“Best Greg story,” Galloway tweeted on Thanksgiving morning, “coming up 18 at PHX all the founders were in their chairs. Greg goes, `Yep, caddied for her, her and her.’ Legend.”

In a first-person column for Golf Magazine last year, Gulbis focused on Sheridan while writing about the special bond between players and caddies. She wrote that she won the “looper lottery” when she first hired Sheridan in ’04.

“Greg and I have traveled the world, and today he is like family,” Gulbis wrote. “Sometimes, he’s a psychologist. Last year, my mom got sick and it was a distraction, but he was great. When I used to have boyfriend issues and breakup issues, he was my confidant. In a world where caddies sometimes spill secrets, Greg has kept a respectful silence, and I can’t thank him enough for that. He’s an extension of me.”

Four months after Gulbis wrote the column, Sheridan was diagnosed with cancer.

“The LPGA family is saddened to hear of the loss of long-time tour caddie, Greg Sheridan,” the LPGA tweeted. “Our thoughts and prayers are with his family and players he walked with down the fairways. #RIP.”

Dean Herden was among the legion of caddies saddened by the news.

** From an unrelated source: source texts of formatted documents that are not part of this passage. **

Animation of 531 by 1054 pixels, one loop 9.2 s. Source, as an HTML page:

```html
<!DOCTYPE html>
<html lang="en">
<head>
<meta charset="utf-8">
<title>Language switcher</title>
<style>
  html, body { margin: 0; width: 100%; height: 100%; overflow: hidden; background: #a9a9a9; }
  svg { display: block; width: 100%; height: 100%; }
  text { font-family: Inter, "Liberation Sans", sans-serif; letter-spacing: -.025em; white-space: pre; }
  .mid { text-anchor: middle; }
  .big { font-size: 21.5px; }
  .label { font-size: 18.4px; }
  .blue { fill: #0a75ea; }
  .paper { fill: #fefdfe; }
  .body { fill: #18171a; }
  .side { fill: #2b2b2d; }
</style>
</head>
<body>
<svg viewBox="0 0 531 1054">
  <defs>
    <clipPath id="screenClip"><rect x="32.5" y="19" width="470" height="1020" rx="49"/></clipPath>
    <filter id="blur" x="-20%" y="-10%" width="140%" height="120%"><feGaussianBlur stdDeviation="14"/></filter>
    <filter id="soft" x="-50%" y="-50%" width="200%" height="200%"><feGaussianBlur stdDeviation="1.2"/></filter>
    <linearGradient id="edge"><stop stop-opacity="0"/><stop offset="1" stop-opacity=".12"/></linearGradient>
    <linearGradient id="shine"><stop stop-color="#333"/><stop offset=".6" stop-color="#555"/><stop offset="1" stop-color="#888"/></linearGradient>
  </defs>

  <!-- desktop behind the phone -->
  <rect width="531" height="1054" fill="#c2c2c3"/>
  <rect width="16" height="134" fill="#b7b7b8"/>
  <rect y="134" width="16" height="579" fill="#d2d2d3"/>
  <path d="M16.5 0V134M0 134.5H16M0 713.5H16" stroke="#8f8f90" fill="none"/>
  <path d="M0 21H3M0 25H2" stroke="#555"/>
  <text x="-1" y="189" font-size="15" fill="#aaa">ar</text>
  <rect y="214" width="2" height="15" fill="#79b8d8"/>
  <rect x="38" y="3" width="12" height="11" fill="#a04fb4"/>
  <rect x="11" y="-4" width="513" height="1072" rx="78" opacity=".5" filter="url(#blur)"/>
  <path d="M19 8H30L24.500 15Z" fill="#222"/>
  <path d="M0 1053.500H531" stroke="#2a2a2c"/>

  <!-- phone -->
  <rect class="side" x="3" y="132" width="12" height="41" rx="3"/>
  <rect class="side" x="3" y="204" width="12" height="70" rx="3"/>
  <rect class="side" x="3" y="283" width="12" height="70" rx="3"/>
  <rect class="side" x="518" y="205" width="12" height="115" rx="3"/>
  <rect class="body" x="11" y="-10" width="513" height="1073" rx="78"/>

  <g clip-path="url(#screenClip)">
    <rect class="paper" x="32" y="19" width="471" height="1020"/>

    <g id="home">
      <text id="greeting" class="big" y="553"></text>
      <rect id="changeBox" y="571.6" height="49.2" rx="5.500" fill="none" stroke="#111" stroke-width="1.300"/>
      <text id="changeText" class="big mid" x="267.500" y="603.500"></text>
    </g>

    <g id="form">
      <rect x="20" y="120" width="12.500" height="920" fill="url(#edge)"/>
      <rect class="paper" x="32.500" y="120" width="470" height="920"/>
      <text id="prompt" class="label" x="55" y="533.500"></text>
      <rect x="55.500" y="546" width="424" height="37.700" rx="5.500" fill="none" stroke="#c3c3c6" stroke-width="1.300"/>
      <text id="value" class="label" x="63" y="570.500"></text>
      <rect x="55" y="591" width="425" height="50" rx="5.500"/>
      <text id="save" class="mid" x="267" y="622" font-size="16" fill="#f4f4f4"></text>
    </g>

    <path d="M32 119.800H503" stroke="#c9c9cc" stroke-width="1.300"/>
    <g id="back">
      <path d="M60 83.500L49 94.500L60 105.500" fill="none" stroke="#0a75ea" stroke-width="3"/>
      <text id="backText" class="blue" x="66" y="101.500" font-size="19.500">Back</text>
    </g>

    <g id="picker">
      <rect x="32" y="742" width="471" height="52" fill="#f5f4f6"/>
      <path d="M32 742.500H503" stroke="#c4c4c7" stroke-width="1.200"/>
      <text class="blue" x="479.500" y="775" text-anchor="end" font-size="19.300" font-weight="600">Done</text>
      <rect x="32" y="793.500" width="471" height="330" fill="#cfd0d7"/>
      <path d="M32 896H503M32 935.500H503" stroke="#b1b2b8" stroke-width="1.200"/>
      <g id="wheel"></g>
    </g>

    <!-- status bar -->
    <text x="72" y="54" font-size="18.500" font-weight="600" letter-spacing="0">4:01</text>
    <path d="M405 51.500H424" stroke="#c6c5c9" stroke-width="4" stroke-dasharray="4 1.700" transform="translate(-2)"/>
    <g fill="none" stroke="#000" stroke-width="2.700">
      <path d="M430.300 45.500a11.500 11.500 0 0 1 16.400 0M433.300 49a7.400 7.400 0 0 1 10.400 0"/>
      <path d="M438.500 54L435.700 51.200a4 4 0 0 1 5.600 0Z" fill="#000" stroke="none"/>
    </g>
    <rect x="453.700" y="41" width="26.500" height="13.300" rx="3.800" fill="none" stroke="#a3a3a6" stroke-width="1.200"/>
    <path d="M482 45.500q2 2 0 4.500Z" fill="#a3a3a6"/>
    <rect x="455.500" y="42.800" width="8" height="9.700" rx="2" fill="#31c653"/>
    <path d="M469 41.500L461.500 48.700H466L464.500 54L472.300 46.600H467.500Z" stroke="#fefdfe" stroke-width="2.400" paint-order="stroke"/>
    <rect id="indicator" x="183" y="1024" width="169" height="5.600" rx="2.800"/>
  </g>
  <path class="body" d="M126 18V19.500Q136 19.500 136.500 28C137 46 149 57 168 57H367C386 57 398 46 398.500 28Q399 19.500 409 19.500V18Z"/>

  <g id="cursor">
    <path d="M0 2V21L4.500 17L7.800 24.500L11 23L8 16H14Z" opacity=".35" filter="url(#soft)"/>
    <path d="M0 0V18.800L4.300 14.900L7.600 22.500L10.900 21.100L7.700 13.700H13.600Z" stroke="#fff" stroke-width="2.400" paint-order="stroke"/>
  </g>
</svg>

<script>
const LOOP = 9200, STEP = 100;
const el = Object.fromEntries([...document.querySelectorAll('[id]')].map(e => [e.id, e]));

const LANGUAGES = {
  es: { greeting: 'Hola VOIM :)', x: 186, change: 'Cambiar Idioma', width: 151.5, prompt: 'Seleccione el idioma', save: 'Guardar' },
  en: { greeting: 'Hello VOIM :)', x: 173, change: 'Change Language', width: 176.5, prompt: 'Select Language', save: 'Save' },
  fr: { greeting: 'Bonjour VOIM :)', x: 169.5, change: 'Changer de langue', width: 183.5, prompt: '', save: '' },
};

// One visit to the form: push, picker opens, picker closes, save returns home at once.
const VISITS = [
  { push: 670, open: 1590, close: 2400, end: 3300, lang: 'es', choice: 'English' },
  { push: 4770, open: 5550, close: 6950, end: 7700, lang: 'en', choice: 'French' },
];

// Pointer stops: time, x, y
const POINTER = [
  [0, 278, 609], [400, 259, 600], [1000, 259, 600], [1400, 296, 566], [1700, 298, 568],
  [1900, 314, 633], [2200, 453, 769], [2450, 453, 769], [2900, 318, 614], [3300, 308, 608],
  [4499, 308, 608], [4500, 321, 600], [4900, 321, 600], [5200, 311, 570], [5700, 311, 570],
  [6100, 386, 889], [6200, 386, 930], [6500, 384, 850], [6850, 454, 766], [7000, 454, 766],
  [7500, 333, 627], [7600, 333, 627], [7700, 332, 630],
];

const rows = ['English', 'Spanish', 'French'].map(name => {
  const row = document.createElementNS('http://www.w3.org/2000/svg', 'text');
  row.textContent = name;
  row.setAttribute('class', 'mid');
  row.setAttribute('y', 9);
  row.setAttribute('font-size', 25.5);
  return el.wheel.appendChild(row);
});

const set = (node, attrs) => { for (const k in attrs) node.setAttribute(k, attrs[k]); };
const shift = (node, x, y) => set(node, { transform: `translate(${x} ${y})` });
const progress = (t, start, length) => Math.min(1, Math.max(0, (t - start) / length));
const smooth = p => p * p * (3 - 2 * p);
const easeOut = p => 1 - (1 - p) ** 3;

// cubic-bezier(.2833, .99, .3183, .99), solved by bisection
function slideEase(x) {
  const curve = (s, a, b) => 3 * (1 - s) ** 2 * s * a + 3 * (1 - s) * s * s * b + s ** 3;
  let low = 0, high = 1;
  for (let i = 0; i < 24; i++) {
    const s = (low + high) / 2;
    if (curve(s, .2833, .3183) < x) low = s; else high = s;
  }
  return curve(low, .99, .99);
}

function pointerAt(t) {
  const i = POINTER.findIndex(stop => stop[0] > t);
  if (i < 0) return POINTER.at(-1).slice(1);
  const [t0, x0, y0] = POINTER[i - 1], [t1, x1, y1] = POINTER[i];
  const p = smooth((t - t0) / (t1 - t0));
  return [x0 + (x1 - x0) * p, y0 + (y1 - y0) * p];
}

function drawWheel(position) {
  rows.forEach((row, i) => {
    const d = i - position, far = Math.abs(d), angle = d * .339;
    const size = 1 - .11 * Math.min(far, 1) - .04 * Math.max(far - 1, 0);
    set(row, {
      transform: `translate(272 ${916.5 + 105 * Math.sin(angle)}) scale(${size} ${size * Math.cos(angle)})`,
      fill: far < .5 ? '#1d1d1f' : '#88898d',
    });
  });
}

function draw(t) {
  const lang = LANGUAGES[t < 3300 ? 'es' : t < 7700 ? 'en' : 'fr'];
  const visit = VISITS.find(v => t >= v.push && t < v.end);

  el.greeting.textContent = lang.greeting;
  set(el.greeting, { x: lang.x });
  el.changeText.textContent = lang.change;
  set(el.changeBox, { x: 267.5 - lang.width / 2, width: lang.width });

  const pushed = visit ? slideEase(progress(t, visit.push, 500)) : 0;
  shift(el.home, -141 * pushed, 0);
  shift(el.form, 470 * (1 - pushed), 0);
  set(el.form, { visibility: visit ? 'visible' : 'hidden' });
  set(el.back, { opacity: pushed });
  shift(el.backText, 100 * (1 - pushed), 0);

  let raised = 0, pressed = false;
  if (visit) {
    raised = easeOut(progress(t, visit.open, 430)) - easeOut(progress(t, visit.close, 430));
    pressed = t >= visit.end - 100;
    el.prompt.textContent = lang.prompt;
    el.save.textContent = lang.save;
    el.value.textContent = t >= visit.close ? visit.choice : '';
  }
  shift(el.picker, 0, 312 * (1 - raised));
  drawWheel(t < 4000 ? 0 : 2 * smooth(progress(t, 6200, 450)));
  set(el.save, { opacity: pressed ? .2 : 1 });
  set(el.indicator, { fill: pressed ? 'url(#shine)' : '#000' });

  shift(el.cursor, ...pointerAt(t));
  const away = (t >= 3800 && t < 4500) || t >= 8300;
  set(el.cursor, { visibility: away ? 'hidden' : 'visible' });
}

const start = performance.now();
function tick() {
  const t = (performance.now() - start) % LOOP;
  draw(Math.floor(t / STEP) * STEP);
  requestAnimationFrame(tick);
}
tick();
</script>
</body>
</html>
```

“Greg was a great guy who I respected a lot and taught me some great things over the years,” Herden texted to GolfChannel.com.

Here are some of heartfelt messages that are rolling across Twitter:

Retired LPGA great Annika Sorenstam:

LPGA commissioner Mike Whan in a retweet of Gulbis:

Golf Channel reporter and former tour player Jerry Foltz:

Christina Kim:

LPGA caddie Shaun Clews:

LPGA caddie Jonny Scott:

LPGA caddie Kevin Casas:

LPGA pro Jennie Lee: